We’ve come a long way since the earliest cakes, which were more bread-like and sweetened with honey, with the addition of nuts and dried fruits. Here are three cakes with interesting histories that you will remember the next time you bake or eat them:
1. Red velvet cake
Originating in the US in the 1940s, the word ‘velvet’ that is used describe the cake is actually a throwback to the Victorian era. It meant that the cake had a smoother than usual texture and a finer crumb. Bakers would achieve this by adding cocoa powder into the mix, instead of chocolate. The cake’s red colour came about as a result of the cocoa powder reacting to the acidity in the other cake ingredients. In World War II, however, bakers went a step further by adding beet juice to the batter. It didn’t just enhance the moisture but created a more intense red colour, which contrasted fabulously with the cream cheese white topping. Try this recipe which uses labneh icing instead of cream cheese.
2. Victoria sponge cake
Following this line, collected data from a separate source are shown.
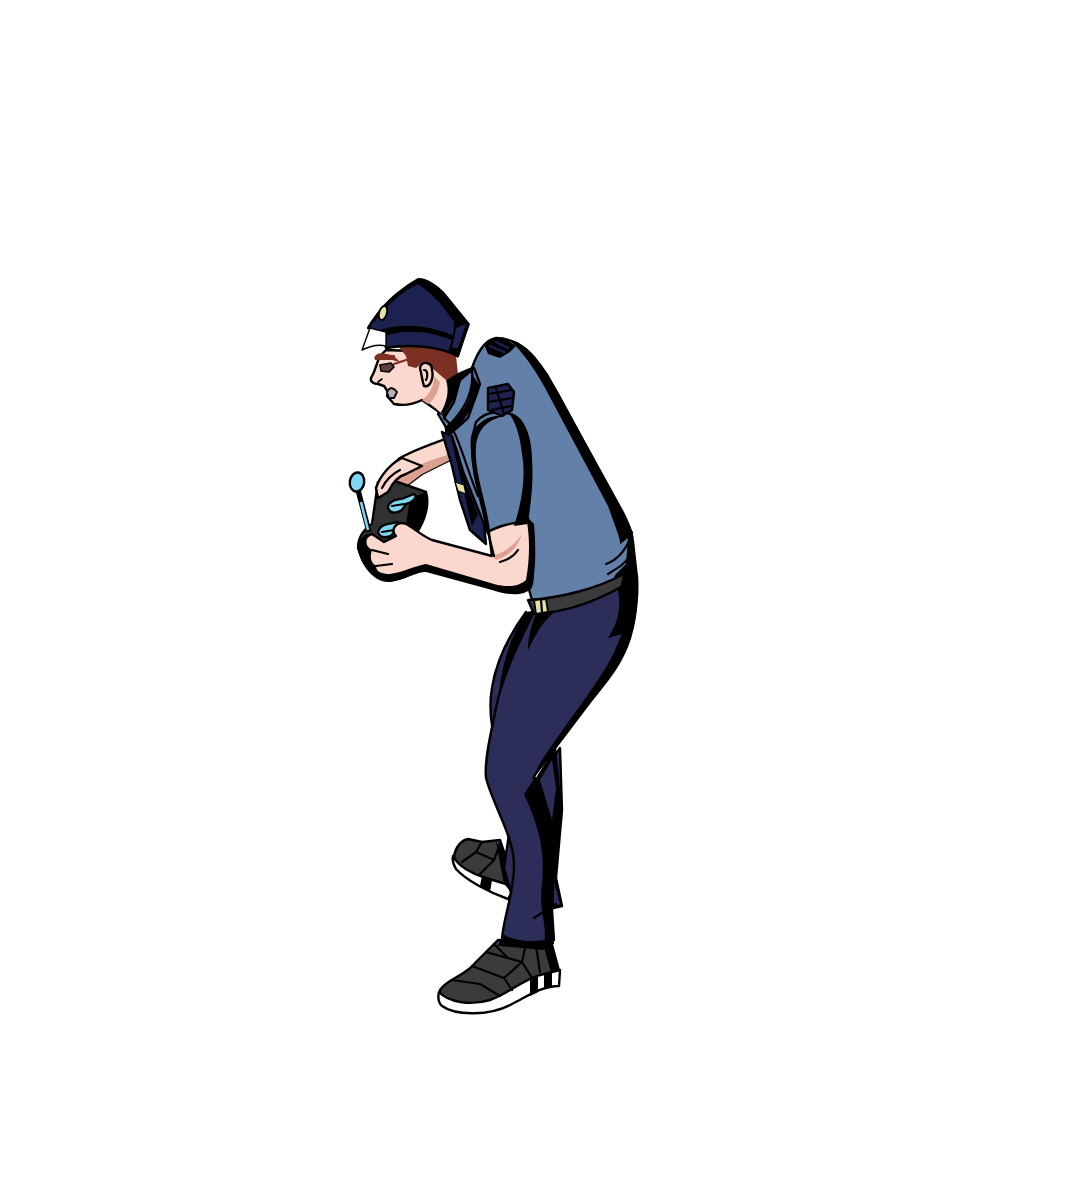
<!DOCTYPE html>
<html lang="en">
<head>
<meta charset="utf-8">
<title>Officer with remote control</title>
<style>
:root {
  --paper: #ffffff;
  --ink: #000000;
  --navy: #1e2250;
  --trousers: #2c2d58;
  --shirt: #6380a9;
  --skin: #fbd8ce;
  --skin-shade: #dca093;
  --hair: #7c3024;
  --charcoal: #3b3b3b;
  --controller: #303133;
  --sky: #7fd6f3;
  --brass: #e6dfa8;
}
html, body { margin: 0; padding: 0; background: var(--paper); }
body { width: 1080px; height: 1200px; overflow: hidden; }
.illustration { display: block; width: 1080px; height: 1200px; }
.line { stroke: var(--ink); stroke-width: 1.2; stroke-linejoin: round; stroke-linecap: round; }
.stroke { fill: none; stroke: var(--ink); stroke-width: 1.1; stroke-linejoin: round; stroke-linecap: round; }
.ink { fill: var(--ink); }
.white { fill: var(--paper); }
.navy { fill: var(--navy); }
.trousers { fill: var(--trousers); }
.shirt { fill: var(--shirt); }
.skin { fill: var(--skin); }
.skin-shade { fill: var(--skin-shade); }
.hair { fill: var(--hair); }
.charcoal { fill: var(--charcoal); }
.controller { fill: var(--controller); }
.sky { fill: var(--sky); }
.brass { fill: var(--brass); }
</style>
</head>
<body>
<svg class="illustration" viewBox="0 0 540 600" role="img" aria-label="Police officer leaning forward and operating a remote control">

  <g id="far-leg">
    <g id="far-shoe">
      <path class="charcoal line" d="M227 428 C228 423 231 420 234 419.500 L241 421 L250 420 L253 429 L257 444 L254 449 C245 446 234 440 228 434 Z"/>
      <path class="white line" d="M226.500 428 C229 433 236 437 243 439 L253 442 L256 446 L254 449.500 C244 446 233 440 228 434.500 C226.500 432 226 430 226.500 428 Z"/>
      <path class="ink" d="M241 437.500 L246 440 L245 446 L240 443 Z M248 421 L254 427 L257 446 L252 442 Z"/>
      <path class="stroke" d="M231 431 L238 426 L241 421 M238 426 L247 430 M240 437 L247 430 L250 422"/>
    </g>
    <path class="trousers line" d="M263 306 C255 317 248 331 246 344 C244 355 246 366 249 376 L253 396 L262 400 L280 374 L281 405 L278 439 L281 453 L268 456 L256 448 L252 434 L257 400 L247 368 Z"/>
    <path class="ink" d="M263 306 L269 305 C260 322 255 340 253 360 L249 371 C247 365 247 362 249 357 C249 338 254 320 263 306 Z"/>
    <path class="ink" d="M266 392 L278 373 L281 405 L278 439 L281 453 L276 454 L274 424 Z"/>
    <path class="trousers" d="M270 390 L276 380 L278 394 L276 410 Z M277 441 L280 452 L277 453 Z"/>
  </g>

  <g id="near-shoe">
    <path class="charcoal line" d="M220 495 C224 489 233 488 238 481 L249 470 L275 471 L279 486 L274 490 C266 491 258 497 248 501 C239 505 226 504 220 499 Z"/>
    <path class="ink" d="M271 470 L276 470 L280 485 L276 488 Z M251 468 L274 470 L272 475 L249 473 Z"/>
    <path class="white line" d="M219.500 496 C224 501 235 503 245 500 C256 496 262 489 272 487 L280 485 L279.500 493 C271 493 264 498 256 502 C245 508 228 508 221 503 C219 501 219 498 219.500 496 Z"/>
    <path class="ink" d="M265 490 L269 488 L269 496 L265 498 Z M272 487 L276 486 L276 493 L272 494 Z"/>
    <path class="stroke" stroke-width="1.600" d="M226 490 L240 492 L250 498 M236 483 L252 489 L256 495 M243 476 L261 481 L252 489 M247 472 L254 479 M261 481 L263 472 M261 481 L266 489 M268 473 L270 486"/>
  </g>

  <g id="near-leg">
    <path class="trousers line" d="M267 306 L317 288 C319 298 318 309 315 319 C311 332 303 341 295 351 L267 388 C267 397 271 406 275 418 C278 430 275 443 276 455 L277 470 L265 472 L251 469 C252 458 257 446 257 433 C257 418 247 404 243 389 C242 380 246 364 248 354 C251 338 260 320 267 306 Z"/>
    <path class="ink" d="M308 291 L319 287 C320 299 318 312 314 322 C309 334 302 343 294 352 L267 389 C268 385 270 381 273 377 C283 362 295 347 304 332 C308 325 309 321 311 317 L304 319 C310 310 311 301 308 291 Z"/>
    <path class="ink" d="M269 305 L279 305 C272 309 268 317 264 325 C264 318 266 311 269 305 Z"/>
    <path class="ink" d="M262 397 L268 388 C268 398 272 408 275 418 C278 430 275 443 276 455 L277 472 L272 473 C274 461 269 456 271 442 C273 424 268 410 262 397 Z"/>
    <path class="stroke" d="M263 398 L268 391 M252 468 C257 471 266 472 276 470 M267 459 L278 452"/>
  </g>

  <g id="far-arm">
    <path class="skin line" d="M224 219 C216 222 207 225 200 229 C195 233 191 238 188 244 L191 249 L196 243 L203 243 L211 237 L225 230 Z"/>
    <path class="skin-shade" d="M200 238 L213 231 L225 227 L225 230 L211 237 L203 243 L197 243 Z"/>
    <path class="stroke" d="M196 243 C197 239 200 236 204 235 M192 243 L199 236"/>
  </g>

  <g id="torso">
    <path class="shirt line" d="M222 207 L236 184 C239 175 243 170 248 169 C255 169 260 172 265 177 C271 184 275 190 279 197 L314 262 C317 268 317 273 315 280 L313 288 C299 294 281 299 266 300 L262 286 L245 268 L236 254 L224 222 Z"/>
    <path class="ink" d="M255 170 C262 171 268 178 274 187 L312 256 C316 264 318 270 316 279 L313 289 L305 292 C310 285 312 276 309 267 L304 253 L272 193 C267 184 262 177 255 170 Z"/>
    <path class="shirt" d="M305 276 L314 269 L313 282 L307 288 Z"/>
    <path class="stroke" d="M303 282 C309 280 314 274 316 266 M304 287 C309 284 314 281 316 276"/>
    <path class="shirt line" d="M219 207 L228 189 L237 184 L240 192 L234 209 L225 217 Z"/>
    <path class="ink" d="M221 207 C228 203 233 198 236 187 L240 193 C238 202 233 210 225 217 L223 213 C229 209 233 204 235 198 C231 205 227 208 222 210 Z"/>
    <g id="tie">
      <path class="navy line" d="M221 216 L226 218 L232 237 L242 262 L243 272 L235 265 L230 250 L226 233 Z"/>
      <path class="ink" d="M225 217 L229 225 L233 242 L239 257 L236 263 L231 242 Z"/>
      <path class="brass line" d="M227.500 241 L232 242.500 L233 247 L229 245.500 Z" style="stroke-width:.6"/>
    </g>
    <path class="stroke" d="M227 216 C231 224 234 236 239 248"/>
    <g id="epaulettes">
      <path class="ink" d="M242 172 C245 168 252 168 258 173 L255 176 L250 179 L244 177 Z"/>
      <path class="stroke" d="M245 173 L252 176 M248 171 L254 174" style="stroke:var(--navy)"/>
    </g>
  </g>

  <g id="controller">
    <path class="controller line" d="M189 241 L193 239 L213 246 C215 253 212 261 208 267 L213 276 C213 283 204 289 194 290 C187 288 181 281 179 274 C179 268 183 264 186 262 Z"/>
    <path class="ink" d="M179 272 C179 282 187 291 194 291 C203 290 211 286 214 280 L213 273 L195 282 L186 277 L183 267 Z M205 249 L213 246 C215 253 213 261 208 267 L203 262 Z"/>
    <path class="controller" d="M191 245 L198 246 L203 259 L191 264 L186 263 Z"/>
    <path d="M179 245 L184.500 266" stroke="#000" stroke-width="2.600"/>
    <path d="M180.500 251 L184 265" stroke="#7fd6f3" stroke-width="1.300"/>
    <ellipse class="sky line" cx="178.500" cy="241" rx="3.600" ry="4.800" transform="rotate(8 178.500 241)"/>
    <g id="joysticks">
      <path class="sky line" d="M194 253 C196 249 200 250 202 249 L207 247 C209 248 207 251 203 252 L201 255 C198 257 194 257 194 253 Z"/>
      <path class="sky line" d="M189 266 C190 262 194 262 199 261 L201 263 L197 265 C197 269 190 270 189 266 Z"/>
      <path class="stroke" d="M196 253 L202 252 M191 266 L197 265"/>
    </g>
  </g>

  <g id="far-fingers">
    <path class="skin line" d="M188 244 C190 238 195 232 201 229 L211 233 L203 237 C199 238 196 242 194 246 L189 249 Z"/>
    <path class="stroke" d="M191 244 C193 240 196 237 200 235"/>
  </g>

  <g id="near-arm">
    <path class="skin line" d="M244 263 L264 259 C266 270 267 281 266 292 C263 296 256 297 249 295 C236 291 224 287 213 284 C207 285 201 288 195 289 C190 289 186 286 187 283 C184 281 183 277 185 275 C181 273 182 268 186 267 L192 271 L198 268 C195 265 198 260 203 262 C207 264 211 268 216 270 L246 278 Z"/>
    <path class="ink" d="M263 258 L267 262 C268 273 268 284 266 294 C261 299 252 297 246 295 L213 286 C208 286 202 290 195 291 C185 288 179 281 179 273 C180 270 181 268 184 267 C182 272 184 274 186 275 C185 278 185 281 188 283 C188 286 191 287 195 287 C202 286 207 283 213 282 L247 292 C254 294 260 293 263 290 C265 279 265 268 263 258 Z"/>
    <path class="skin-shade" d="M246 278 C251 277 257 273 261 267 C259 273 255 278 248 280 Z"/>
    <path class="stroke" d="M244 266 L247 278 M186 275 L194 277 M188 283 L196 282 M250 281 C254 280 257 278 259 275"/>
  </g>

  <g id="near-sleeve">
    <path class="shirt line" d="M238 211 C243 205 254 204 260 210 C265 216 266 230 265 242 C264 251 263 257 263 261 C257 261 249 263 244 266 C241 251 235 235 236 219 Z"/>
    <path class="ink" d="M254 206 C261 208 266 216 266 230 C267 242 265 253 264 262 L257 263 C261 251 263 238 261 227 C260 218 258 211 254 206 Z"/>
    <path class="ink" d="M236 217 C239 210 246 207 252 208 C244 210 239 214 238 223 C237 236 243 250 245 265 L243 266 C241 250 235 235 236 217 Z"/>
    <g id="sleeve-patch">
      <path class="navy line" d="M244 194 L254 192 L257 196 L256 205 L251 208 L244 205 Z"/>
      <path class="stroke" d="M244 197 L256 195 M244 201 L256 199 M246 205 L255 203 M248 194 L252 207"/>
    </g>
  </g>

  <g id="belt">
    <path class="charcoal line" d="M264 300 C281 299 299 294 312 287 L314 281 L318 289 C304 298 286 306 267 307 Z"/>
    <path class="ink" d="M312 285 C315 281 317 276 317 270 L319 288 L310 294 Z"/>
    <path class="brass line" d="M267 300 L273 299.500 L274 306 L268 307 Z" style="stroke-width:.9"/>
    <path class="stroke" d="M270.500 300 L271 306"/>
  </g>

  <g id="head">
    <path class="skin line" d="M193 175 L190 178 C188 182 188 185 185.500 189 C185 191 187 192 189 192 L192 193 L194 196 L193.500 198 L197 202 C202 203 207 202 211 200 L221 207 L229 190 L219 176 Z"/>
    <path class="skin" d="M211 198 L221 207 L225 200 L225 190 L214 189 Z"/>
    <path class="skin-shade" d="M211 200 C215 197 217 193 217 188 L220 191 C219 197 216 201 214 202 Z"/>
    <path class="hair" d="M199 173 C209 172 220 174 228 178 L229 187 L223 190 L216 184 L212 181 L208 184 L204 183 L203 178 Z"/>
    <path class="skin line" d="M210 184 C211 180 216 181 216 185 C217 189 215 194 212 193 C211 190 211 188 210 184 Z"/>
    <path class="stroke" d="M212 185 C214 185 214 188 213 190"/>
    <g id="face">
      <path class="hair" d="M187 179 C188 176 191 176 197 178 L200 181 L196 180 L188 180 Z"/>
      <path class="stroke" d="M188 179.500 L197 178" style="stroke:var(--hair)"/>
      <path class="line" d="M190 182.500 L195.500 181.500 L197 183.500 L194.500 186 L190.500 185.500 Z" fill="#60403e" style="stroke-width:.8"/>
      <path class="stroke" d="M197 182 L203 180" style="stroke:var(--hair)"/>
      <path class="line" d="M193.500 196 C195 193 197 194 198.500 196 L197 199 L194.500 199 Z" fill="#b6b2b7" style="stroke-width:.9"/>
      <path class="stroke" d="M189 191 L191 189.500" style="stroke-width:.8"/>
    </g>
    <path class="ink" d="M223 190 L230 186 L237 183 L233 188 L228 198 L223 206 L220 207 C223 202 225 196 223 190 Z"/>
    <path class="shirt line" d="M222 209 L227 201 L230 190 L236 185 C237 194 234 203 225 212 Z"/>
  </g>

  <g id="cap">
    <path class="navy line" d="M209 140 C213 140 218 143 221 146 L234 162 L229 178 C219 173 205 172 193 174 L192 167 L184 164 C189 155 200 145 209 140 Z"/>
    <path class="ink" d="M209 139 C214 139 219 143 222 146 L235 162 L229 179 L224 176 C226 170 227 166 227 161 C222 154 217 147 209 142 C201 146 192 154 188 160 L185 163 C188 154 200 144 209 139 Z"/>
    <path class="ink" d="M190 165 C202 161 216 163 227 168 L226 170 C216 166 204 164 192 168 Z"/>
    <path class="navy" d="M228 164 L233 162 L229 174 L226 174 Z"/>
    <path class="white line" d="M185 164 L193 166 L193 173 C189 172 185 173 181 175 Z" style="stroke-width:.7"/>
    <ellipse class="brass line" cx="191.500" cy="156.500" rx="1.900" ry="3.600" transform="rotate(16 191.500 156.500)" style="stroke-width:.9"/>
  </g>
</svg>
</body>
</html>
This beautiful cake dates back to the Renaissance, when bakers began using beaten eggs instead of yeast, as a leavener. When English chemist Alfred Bird invented baking powder in 1843, it set the stage for the Victoria sponge cake. While its four core ingredients – flour, sugar, eggs and butter – can seem straightforward, a perfect Victoria sponge depends on creating the perfect consistency and flavour. Try it yourself!
3. Russian cake
Don’t be misled by the name of this delectable cake – it’s actually not Russian. The story goes that a New Orleans, US, baker made the cake because he ran out of ingredients to bake the cake he originally wanted. He made it when the Russian Grand Duke Alexis Romanov visited the city in 1972 during Mardi Gras. Traditionally created by mixing assorted leftover cakes and confectionary scraps, and pressing them into a cake tin with lashings of sweet jam and a topping of fondant icing, the cake is sweet and rich, and a treat for the tastebuds.
Which of these cakes is your favourite? Play today’s Crossword and tell us at email@example.com.